So, you see that software engineering is certainly much more than programming. While definitions of software engineering are always a subject of debate amongst professionals, the following neatly summarizes our view:
Software engineering is the application of a systematic, disciplined and quantifiable approach to the development, testing, deployment, operation and maintenance of software systems.
It includes understanding what users and other stakeholders need and transforming those needs into clear requirements that can be understood by programmers. Stated in simple terms software engineering is bringing engineering discipline to software development. It also includes understanding the specific technologies needed to build and to test the software. It requires teams that have the social skills to work together, so each piece of the software works with other pieces to achieve the overall goal. So, software engineering encompasses the collaboration of individuals to evolve software to achieve some goal.

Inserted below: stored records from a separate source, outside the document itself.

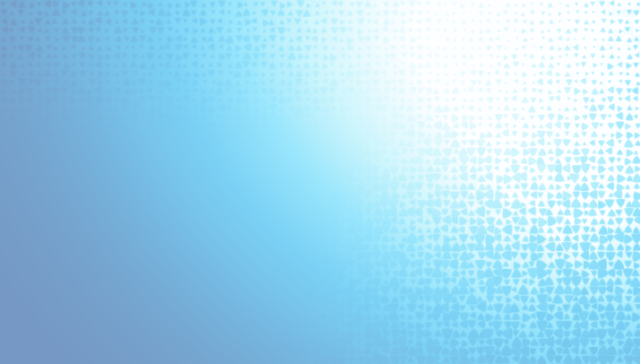
Write a WebGL 1 fragment shader that draws this background.

```glsl
precision highp float;

uniform vec2 u_resolution;

#define CELLS 42.0
#define JITTER 0.36
#define EDGE_BLUR 0.09
#define GLOW_CENTER vec2(0.80, 0.87)
#define GLOW_SIZE vec2(0.59, 0.93)
#define GLOW_SKEW 0.10
#define GLOW_PEAK 1.08
#define RIGHT_CONTRAST 0.37
#define TOP_CONTRAST 0.12
#define LOW_COVERAGE 0.62
#define HIGH_COVERAGE 0.15

const vec3 SLATE = vec3(0.46, 0.60, 0.77);
const vec3 STEEL = vec3(0.46, 0.72, 0.88);
const vec3 SKY = vec3(0.48, 0.82, 0.96);
const vec3 AQUA = vec3(0.60, 0.90, 0.99);
const vec3 ICE = vec3(0.80, 0.96, 0.99);
const vec3 WHITE = vec3(0.99, 0.995, 1.0);

vec3 hash32(vec2 p) {
  vec3 q = fract(p.xyx * vec3(0.1031, 0.1030, 0.0973));
  q += dot(q, q.yxz + 33.33);
  return fract((q.xxy + q.yzz) * q.zyx);
}

// Colour ramp from shade to light
vec3 ramp(float t) {
  vec3 c = mix(SLATE, STEEL, clamp(t / 0.27, 0.0, 1.0));
  c = mix(c, SKY, clamp((t - 0.27) / 0.21, 0.0, 1.0));
  c = mix(c, AQUA, clamp((t - 0.48) / 0.18, 0.0, 1.0));
  c = mix(c, ICE, clamp((t - 0.66) / 0.17, 0.0, 1.0));
  return mix(c, WHITE, clamp((t - 0.83) / 0.19, 0.0, 1.0));
}

// Broad, slightly skewed glow with a deeper far shade
float glow(vec2 uv) {
  vec2 d = uv - GLOW_CENTER;
  d.x += GLOW_SKEW * d.y;
  d /= GLOW_SIZE;
  float light = GLOW_PEAK * exp(-dot(d, d));
  return light - 0.08 * (1.0 - smoothstep(0.1, 0.4, light));
}

// Triangle with softly rounded corners
float roundedTriangle(vec2 p) {
  float edge = max(0.866 * abs(p.x) + 0.5 * p.y, -p.y);
  return mix(edge, length(p) * 0.8, 0.4);
}

// Distance to scattered flakes of varied size and direction
float flakes(vec2 p, float radius) {
  vec2 cell = floor(p);
  float nearest = 10.0;
  for (int j = -1; j <= 1; j++) {
    for (int i = -1; i <= 1; i++) {
      vec2 id = cell + vec2(float(i), float(j));
      vec3 rnd = hash32(id);
      vec2 q = p - id - 0.5 - (rnd.xy - 0.5) * JITTER;
      float turn = fract(rnd.z * 7.0 + rnd.x);
      if (turn < 0.3) q = q.yx;
      if (rnd.y > 0.5) q = -q;
      nearest = min(nearest, roundedTriangle(q) - radius * mix(0.6, 1.35, rnd.z));
    }
  }
  return nearest;
}

void main() {
  vec2 uv = gl_FragCoord.xy / u_resolution;
  vec2 grid = gl_FragCoord.xy / u_resolution.y * CELLS;
  float blur = EDGE_BLUR + 0.5 * CELLS / u_resolution.y;

  // Flake strength on the right and along the top, calm in between
  float right = smoothstep(0.50, 1.0, uv.x - 0.2 * (uv.y - 0.5));
  right *= mix(0.5, 1.0, smoothstep(0.0, 0.45, uv.y));
  float top = smoothstep(0.58, 1.0, uv.y) * (1.0 - smoothstep(0.45, 0.85, uv.x));
  float contrast = RIGHT_CONTRAST * right + TOP_CONTRAST * top;

  // Dark flakes grow downward until only light gaps remain
  float coverage = mix(LOW_COVERAGE, HIGH_COVERAGE, smoothstep(0.3, 0.95, uv.y));
  coverage += 0.12 * top;
  float dist = flakes(grid, sqrt(coverage / 4.6));
  float mask = 1.0 - smoothstep(-blur, blur, dist);

  // Small tone changes between tiles
  float tone = (hash32(floor(grid) + 71.0).x - 0.5) * contrast * 0.2;

  float light = min(glow(uv), 1.04) + contrast * (coverage - mask) + tone;
  gl_FragColor = vec4(ramp(light), 1.0);
}
```
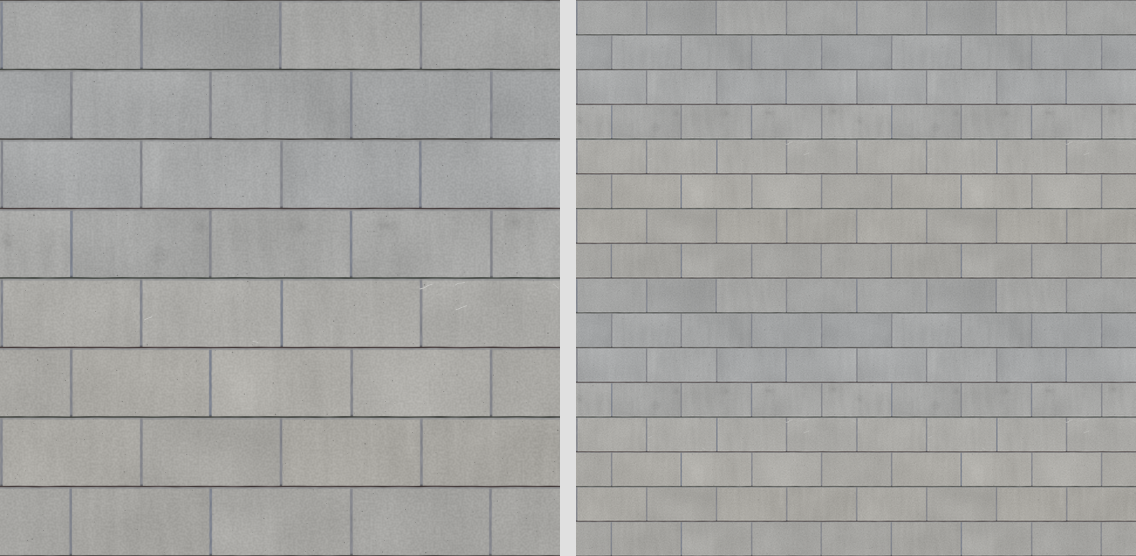
Left, the tile; right, the same tile 2 across and 2 down.
This texture is drawn by a Shadertoy shader. Its source:

```glsl
// Running-bond wall of smooth grey stone blocks with bluish upright joints and dark bed lines.

const vec2  BLOCKS = vec2(4.0, 8.0);      // blocks across, courses up
const float JOINT_HALF = 0.0021;          // half width of upright joints
const float BED_HALF = 0.0013;            // half width of dark bed lines
const float LEDGE_DEPTH = 0.0046;         // shaded rim just below a bed line
const float JOINT_JITTER = 0.012;         // joint shift, in block widths
const float GRAIN = 0.042;
const float STREAKS = 0.018;
const float MOTTLE = 0.030;
const float CLOUDS = 0.050;               // broad tone changes across the wall
const float BLOCK_VARIATION = 0.024;
const float COURSE_VARIATION = 0.016;
const float PIT_CELLS = 56.0;
const float PIT_SHARE = 0.13;
const int   MARKS = 6;                    // scratches and smudges
const vec3  STONE = vec3(0.654, 0.654, 0.645);
const vec3  WARM_SHIFT = vec3(0.009, 0.002, -0.010);
const vec3  JOINT = vec3(0.520, 0.525, 0.550);
const vec3  JOINT_BLUE = vec3(0.44, 0.49, 0.58);
const vec3  LEDGE = vec3(0.575, 0.580, 0.585);
const vec3  BED = vec3(0.275, 0.265, 0.255);
const vec3  SCRATCH = vec3(0.80, 0.80, 0.79);
const float TAU = 6.28318;

vec2 hash2(vec2 p) {
    vec3 q = fract(p.xyx * vec3(0.1031, 0.1030, 0.0973));
    q += dot(q, q.yzx + 33.33);
    return fract((q.xx + q.yz) * q.zy);
}

float corner(vec2 cell, vec2 offset, vec2 period) {
    float a = TAU * hash2(mod(cell, period) + 7.0).x;
    return dot(vec2(cos(a), sin(a)), offset);
}

// Gradient noise that wraps over the unit square; freq must be whole.
float noise(vec2 uv, vec2 freq) {
    vec2 p = uv * freq, i = floor(p), f = p - i;
    vec2 u = f * f * f * (f * (f * 6.0 - 15.0) + 10.0);
    vec2 e = vec2(1.0, 0.0);
    return mix(mix(corner(i, f, freq), corner(i + e, f - e, freq), u.x),
               mix(corner(i + e.yx, f - e.yx, freq), corner(i + 1.0, f - 1.0, freq), u.x), u.y);
}

float fbm(vec2 uv, vec2 freq) {
    float sum = 0.0, amp = 0.6;
    for (int k = 0; k < 4; k++) {
        sum += amp * noise(uv, freq);
        freq *= 2.0;
        amp *= 0.55;
    }
    return sum;
}

// Antialiased coverage of a band around zero.
float band(float d, float halfWidth, float aa) {
    return 1.0 - smoothstep(halfWidth - aa, halfWidth + aa, abs(d));
}

void mainImage(out vec4 fragColor, in vec2 fragCoord) {
    vec2 uv = fragCoord / iResolution.xy;
    float aa = 0.7 / min(iResolution.x, iResolution.y);

    // Course, nearest upright joint and block, with slightly uneven edges
    vec2 wobble = 0.0007 * vec2(noise(uv, vec2(24.0, 90.0)), noise(uv, vec2(20.0, 16.0)));
    vec2 g = (uv + wobble) * BLOCKS;
    float course = mod(floor(g.y), BLOCKS.y);
    g.x -= 0.5 * (1.0 - mod(course, 2.0));
    float jointId = round(g.x);
    vec2 jointRnd = hash2(vec2(mod(jointId, BLOCKS.x), course) + 31.0);
    float jx = g.x - jointId - 0.008 - JOINT_JITTER * (jointRnd.x - 0.5);
    float blockId = mod(jointId - 1.0 + step(0.0, jx), BLOCKS.x);
    vec2 blockRnd = hash2(vec2(blockId, course) + 3.0);
    float dx = jx / BLOCKS.x;
    float bedId = round(g.y);
    float dy = (g.y - bedId) / BLOCKS.y;
    vec2 bedRnd = hash2(vec2(mod(bedId, BLOCKS.y), 61.0));

    // Stone: lower courses are warmer, the course above the middle is darkest
    float warmth = sin(TAU * (course + 0.5) / BLOCKS.y);
    vec3 col = STONE + WARM_SHIFT * (warmth + 0.5 * (blockRnd.y - 0.5));
    col += COURSE_VARIATION * sin(TAU * (course - 1.0) / BLOCKS.y);
    col -= 0.020 * band(course - 4.0, 0.5, 0.1);
    col += BLOCK_VARIATION * (blockRnd.x - 0.5);
    vec2 shifted = uv + blockRnd;
    col += CLOUDS * noise(shifted, vec2(5.0, 6.0)) + MOTTLE * fbm(shifted, vec2(10.0, 12.0));
    col += STREAKS * noise(shifted, vec2(60.0, 9.0)) * (0.5 + blockRnd.y);
    col += GRAIN * (noise(uv, vec2(239.0)) + 0.4 * noise(uv, vec2(131.0)));

    // Small dark pits
    vec2 cell = floor(uv * PIT_CELLS);
    vec2 pitRnd = hash2(cell + 101.0), pitPos = 0.2 + 0.6 * hash2(cell + 211.0);
    float pitDist = length(uv * PIT_CELLS - cell - pitPos) / PIT_CELLS;
    float pit = band(pitDist, 0.0004 + 0.0009 * pow(pitRnd.y, 4.0), aa);
    col *= 1.0 - 0.22 * pit * step(pitRnd.x, PIT_SHARE);

    // Pale scratches on the warm courses, soft smudges on the dark one
    float scratch = 0.0;
    for (int k = 0; k < MARKS; k++) {
        vec2 r = hash2(vec2(float(k) * 5.0 + 2.0, 17.0)), s = hash2(r * 90.0 + 5.0);
        vec2 d = uv - vec2(r.x, 0.37 + 0.12 * r.y);
        d -= round(d);
        float a = -0.9 + 1.5 * s.x, len = 0.004 + 0.008 * s.y;
        vec2 t = vec2(dot(d, vec2(cos(a), sin(a))), dot(d, vec2(-sin(a), cos(a))));
        t.y += 0.003 * noise(uv, vec2(80.0));
        t.x -= clamp(t.x, -len, len);
        scratch = max(scratch, band(length(t), 0.0007, aa) * (0.5 + 0.5 * s.x));
        vec2 m = uv - vec2(s.y, 0.53 + 0.08 * s.x);
        m -= round(m);
        float smudge = exp(-dot(m, m) / (0.00006 + 0.00016 * r.x));
        col *= 1.0 - 0.08 * smudge * (0.7 + noise(uv, vec2(90.0)));
    }

    // Upright joints: soft rim, then mortar, some of it bluish
    float mortarNoise = noise(uv, vec2(120.0, 60.0));
    vec3 mortar = mix(JOINT, JOINT_BLUE, 0.5 * pow(jointRnd.y, 3.0)) + 0.06 * mortarNoise;
    col = mix(col, LEDGE, 0.35 * band(dx, JOINT_HALF + 0.0012, aa));
    float joint = band(dx, JOINT_HALF + 0.0004 * mortarNoise, aa);
    col = mix(col, mortar, joint);
    col *= 1.0 - 0.3 * joint * (1.0 - smoothstep(0.001, 0.006, abs(dy)));
    col = mix(col, SCRATCH, scratch);

    // Bed lines: grey rim below, dark gap with a faint red or green cast
    float rim = band(dy + 0.5 * LEDGE_DEPTH, 0.5 * LEDGE_DEPTH, aa);
    col = mix(col, LEDGE + 0.05 * mortarNoise, 0.85 * rim);
    vec3 gap = BED + vec3(0.04, -0.02, 0.0) * (bedRnd.x - 0.5);
    gap += 0.12 * noise(uv, vec2(30.0, 8.0));
    col = mix(col, gap, band(dy, BED_HALF + 0.0003 * noise(uv, vec2(40.0, 8.0)), aa));

    fragColor = vec4(clamp(col, 0.0, 1.0), 1.0);
}
```
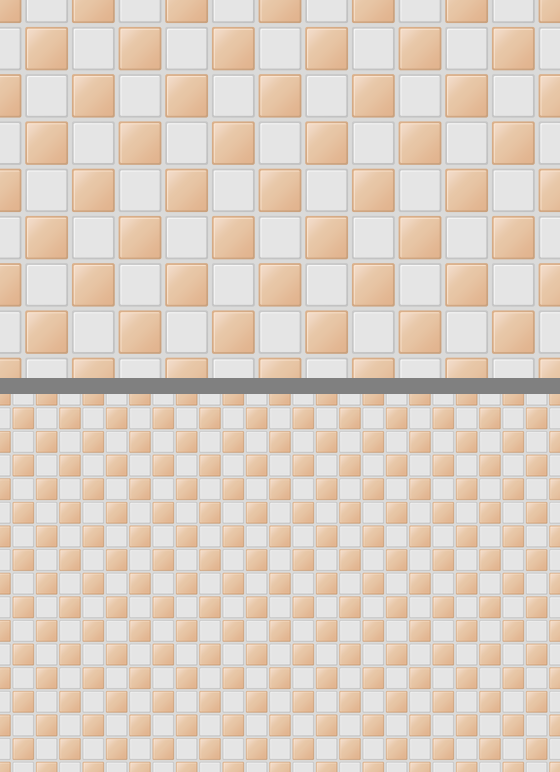
Top, the tile; bottom, the same tile 2 across and 2 down.
Reproduce this pattern procedurally as a WebGL 1 fragment shader.

```glsl
precision highp float;
// Checkerboard of glossy square tiles, peach and pale grey, set in light grout.
// Each cell layers rounded boxes: a shaded rim, an inner face with a diagonal
// gradient, and a thin highlight along the top and left of the face.

uniform vec2 u_resolution;

const vec2 REPEATS = vec2(12.0, 8.0);   // even counts keep the checks seamless
const float ROW_SHIFT = 0.029;          // downward offset of the rows, in cells
// Lengths below are in column widths.
const float HALF_GROUT = 0.041;
const float RIM_WIDTH = 0.038;
const float CORNER_RADIUS = 0.045;
const float HIGHLIGHT_WIDTH = 0.024;

const vec3 GROUT = vec3(0.855, 0.855, 0.852);

float roundedBox(vec2 p, vec2 halfSize, float radius) {
  vec2 d = abs(p) - halfSize + radius;
  return length(max(d, 0.0)) + min(max(d.x, d.y), 0.0) - radius;
}

float coverage(float dist, float pixel) {
  return clamp(0.5 - dist / pixel, 0.0, 1.0);
}

// Blend of three colours along the diagonal, 0 at top left and 1 at bottom right.
vec3 diagonalRamp(vec3 light, vec3 middle, vec3 deep, float t) {
  vec3 upper = mix(light, middle, smoothstep(0.0, 0.42, t));
  return mix(upper, deep, smoothstep(0.35, 1.0, t));
}

vec3 faceColor(float peach, float t) {
  vec3 warm = diagonalRamp(vec3(0.95, 0.86, 0.79), vec3(0.908, 0.78, 0.655),
                           vec3(0.885, 0.705, 0.56), t);
  return mix(vec3(0.898), warm, peach);
}

vec3 rimColor(float peach, float t) {
  vec3 grey = mix(vec3(0.79), vec3(0.755), t);
  vec3 warm = mix(vec3(0.86, 0.69, 0.54), vec3(0.79, 0.63, 0.49), t);
  return mix(grey, warm, peach);
}

vec3 highlightColor(float peach) {
  return mix(vec3(0.975), vec3(0.985, 0.90, 0.82), peach);
}

vec3 tile(vec2 p, vec2 cellSize, float peach, float pixel) {
  vec2 outerHalf = 0.5 * cellSize - HALF_GROUT;
  vec2 faceHalf = outerHalf - RIM_WIDTH;
  float faceRadius = 0.7 * CORNER_RADIUS;
  float t = clamp(0.5 + 0.5 * (p.x - p.y) / (faceHalf.x + faceHalf.y), 0.0, 1.0);

  float outer = coverage(roundedBox(p, outerHalf, CORNER_RADIUS), pixel);
  float face = coverage(roundedBox(p, faceHalf, faceRadius), pixel);

  // The highlight is the part of the face left bare by a shifted copy of it.
  vec2 shift = HIGHLIGHT_WIDTH * vec2(1.0, -1.0);
  float shifted = coverage(roundedBox(p - shift, faceHalf, faceRadius), pixel);
  float highlight = (1.0 - shifted) * mix(0.95, 0.6, t);

  vec3 faceShade = mix(faceColor(peach, t), highlightColor(peach), highlight);
  vec3 color = mix(GROUT, rimColor(peach, t), outer);
  return mix(color, faceShade, face);
}

void main() {
  vec2 uv = gl_FragCoord.xy / u_resolution;
  vec2 grid = vec2(uv.x, 1.0 - uv.y) * REPEATS - vec2(0.0, ROW_SHIFT);
  vec2 cell = floor(grid + 0.5);
  vec2 local = grid - cell;

  // Local position with y up, in column widths, so that borders stay even.
  vec2 pitch = u_resolution / REPEATS;
  vec2 cellSize = pitch / pitch.x;
  vec2 p = vec2(local.x, -local.y) * cellSize;

  float peach = 1.0 - mod(cell.x + cell.y, 2.0);
  gl_FragColor = vec4(tile(p, cellSize, peach, 1.0 / pitch.x), 1.0);
}
```
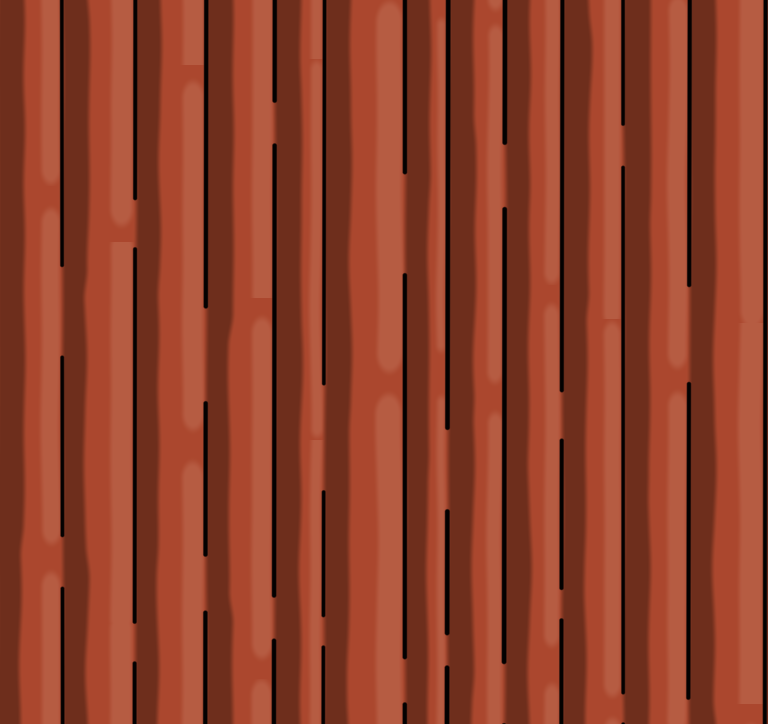
This texture is drawn by a Shadertoy shader. Its source:

```glsl
#define COLUMNS 12.0
#define LINE_RADIUS 0.0028
#define DARK_WIDTH 0.033
#define LIGHT_SHARE 0.46
#define EDGE_BLUR 0.0045
#define WOBBLE 0.007
#define STROKES 2.6
#define BASE_RED vec3(0.67, 0.28, 0.18)
#define DARK_RED vec3(0.43, 0.18, 0.11)
#define LIGHT_RED vec3(0.715, 0.36, 0.26)
#define INK vec3(0.01, 0.004, 0.004)

float hash(vec2 p) {
    vec3 q = fract(p.xyx * vec3(0.1031, 0.1030, 0.0973) + 0.37);
    q += dot(q, q.yzx + 33.33);
    return fract((q.x + q.y) * q.z);
}

// Gradient noise along one axis, with a seed per track
float gradientNoise(float t, float seed) {
    float cell = floor(t), f = t - cell;
    float a = (2.0 * hash(vec2(cell, seed)) - 1.0) * f;
    float b = (2.0 * hash(vec2(cell + 1.0, seed)) - 1.0) * (f - 1.0);
    return mix(a, b, f * f * f * (f * (f * 6.0 - 15.0) + 10.0));
}

// Stepped drift: a brush stroke ends and the next starts a little aside
float strokeDrift(float y, float seed) {
    float t = y * STROKES + 7.0 * hash(vec2(seed, 3.0));
    float cell = floor(t);
    float joint = smoothstep(0.44, 0.56, t - cell);
    return mix(hash(vec2(cell, seed)), hash(vec2(cell + 1.0, seed)), joint) - 0.5;
}

// Uneven column spacing, wrapping at the sides
float columnX(float column) {
    float id = mod(column, COLUMNS);
    float sway = 0.022 * sin(0.53 * (id - 0.2));
    float parity = 1.0 - 2.0 * mod(id, 2.0);
    float pinch = -0.019 * parity * exp(-(id - 4.5) * (id - 4.5));
    return (column + 1.0) / COLUMNS + sway + pinch + 0.008 * step(10.5, id);
}

// Depth inside a break of the line; negative on the line itself
float breakDepth(float y, float id) {
    float odd = mod(id, 2.0);
    float center = mix(0.46 + 0.11 * cos(0.55 * id),
                       0.75 + 0.08 * cos(1.2 * (id - 3.0)), odd);
    float halfLength = mix(0.03, 0.085, hash(vec2(id, 11.0)));
    float lower = 0.24 * hash(vec2(id, 17.0));
    float lowerHalf = mix(0.02, 0.05, hash(vec2(id, 19.0)));
    float depth = max(halfLength - abs(y - center), lowerHalf - abs(y - lower));
    return id > 10.5 ? -1.0 : depth;
}

// Soft-ended highlight strokes stacked along a column
float highlight(float x, float y, float halfWidth, float id) {
    float t = y * 1.9 + hash(vec2(id, 23.0));
    float cell = floor(t);
    float halfLength = mix(0.42, 0.53, hash(vec2(cell, id + 40.0))) / 1.9;
    float along = abs(t - cell - 0.5) / 1.9 - halfLength + halfWidth;
    float d = length(vec2(x, max(along, 0.0) * 0.6)) - halfWidth;
    return 1.0 - smoothstep(-EDGE_BLUR, EDGE_BLUR, d);
}

void mainImage(out vec4 fragColor, in vec2 fragCoord) {
    vec2 uv = fragCoord / iResolution.xy;
    float aspect = iResolution.y / iResolution.x;
    float pixel = 1.0 / iResolution.x;
    float light = 0.0, dark = 0.0, ink = 0.0;

    for (float column = -1.0; column < COLUMNS; column++) {
        float id = mod(column, COLUMNS);
        float lineX = columnX(column);
        float spacing = lineX - columnX(column - 1.0);
        float lean = 0.004 * (hash(vec2(id, 5.0)) - 0.5) * (0.5 - uv.y);
        float x = uv.x - lineX - lean;

        // Shaded band on the right of the line
        float left = 0.001 + 0.5 * WOBBLE * gradientNoise(uv.y * 5.0, id + 60.0);
        float right = DARK_WIDTH + WOBBLE * (strokeDrift(uv.y, id + 80.0)
                    + gradientNoise(uv.y * 7.0, id + 100.0));
        float band = smoothstep(-EDGE_BLUR, EDGE_BLUR, x - left)
                   * smoothstep(-EDGE_BLUR, EDGE_BLUR, right - x);
        dark = max(dark, band);

        // Highlight on the left of the line
        float halfWidth = 0.5 * LIGHT_SHARE * max(spacing - DARK_WIDTH, 0.0);
        float drift = 0.6 * WOBBLE * gradientNoise(uv.y * 6.0, id + 120.0);
        light = max(light, highlight(x + halfWidth + 0.003 + drift, uv.y, halfWidth, id));

        // Broken ink line with round ends
        float gap = max(breakDepth(uv.y, id), 0.0) * aspect;
        float radius = LINE_RADIUS * mix(0.8, 1.1, hash(vec2(id, 29.0)));
        float d = length(vec2(x, gap)) - radius;
        ink = max(ink, 1.0 - smoothstep(-pixel, pixel, d));
    }

    vec3 color = mix(BASE_RED, LIGHT_RED, light);
    color = mix(color, DARK_RED, dark);
    color = mix(color, INK, ink);
    fragColor = vec4(color, 1.0);
}
```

Programming is very rewarding since you immediately see the impact of your work. However, as you will learn during your journey, the other activities in software engineering – requirements, design, testing, etc. - are also fascinating for similar reasons. However, it has been more difficult to teach these other activities in a systematic and generic manner. This is due to the fact that there are so many variations of these activities and there has not been a common ground for teaching them until now as presented in this book. In the past, most students who have studied in the software domain have initially a desire to work with programming. However, as these people become more and more experienced they gradually move into the other areas of software engineering. This is not because programming is not important. In fact, without programming there is no product to use and sell. No, it is because they find the other areas to be more challenging and since these other areas require more experience to be successful. By essentializing software engineering as presented in this book, the full scope of the software engineering discipline will be easier to teach.
A personal experience
This is a story by Ivar Jacobson: “When started working with a new computer-based telecom switch, I learned to know many new people working in our teams. They were very fascinated with the new technology: computer, programming language, operating system, compiler, debuggers, etc. However, they were less interested in the application of this technology. Even many people who had worked with the telecom application for 3-4 years felt that the technology was most interesting: “If we just didn’t need to care about the telecom switch software, we could develop the best system in the world.” It is quite natural that you as a student are more interested in the technology than in the more sophisticated issues related to software development, because that is where your focus is during your studies.
What should you now be able to accomplish?
After studying this chapter, you should be able to
In order to support your learning activities, we invite you to visit www.software-engineering-essentialized.com. There one can find additional material, exercise related to this chapter and some questions one might encounter in an exam.
In addition to this find a short account of the history of software engineering in the appendix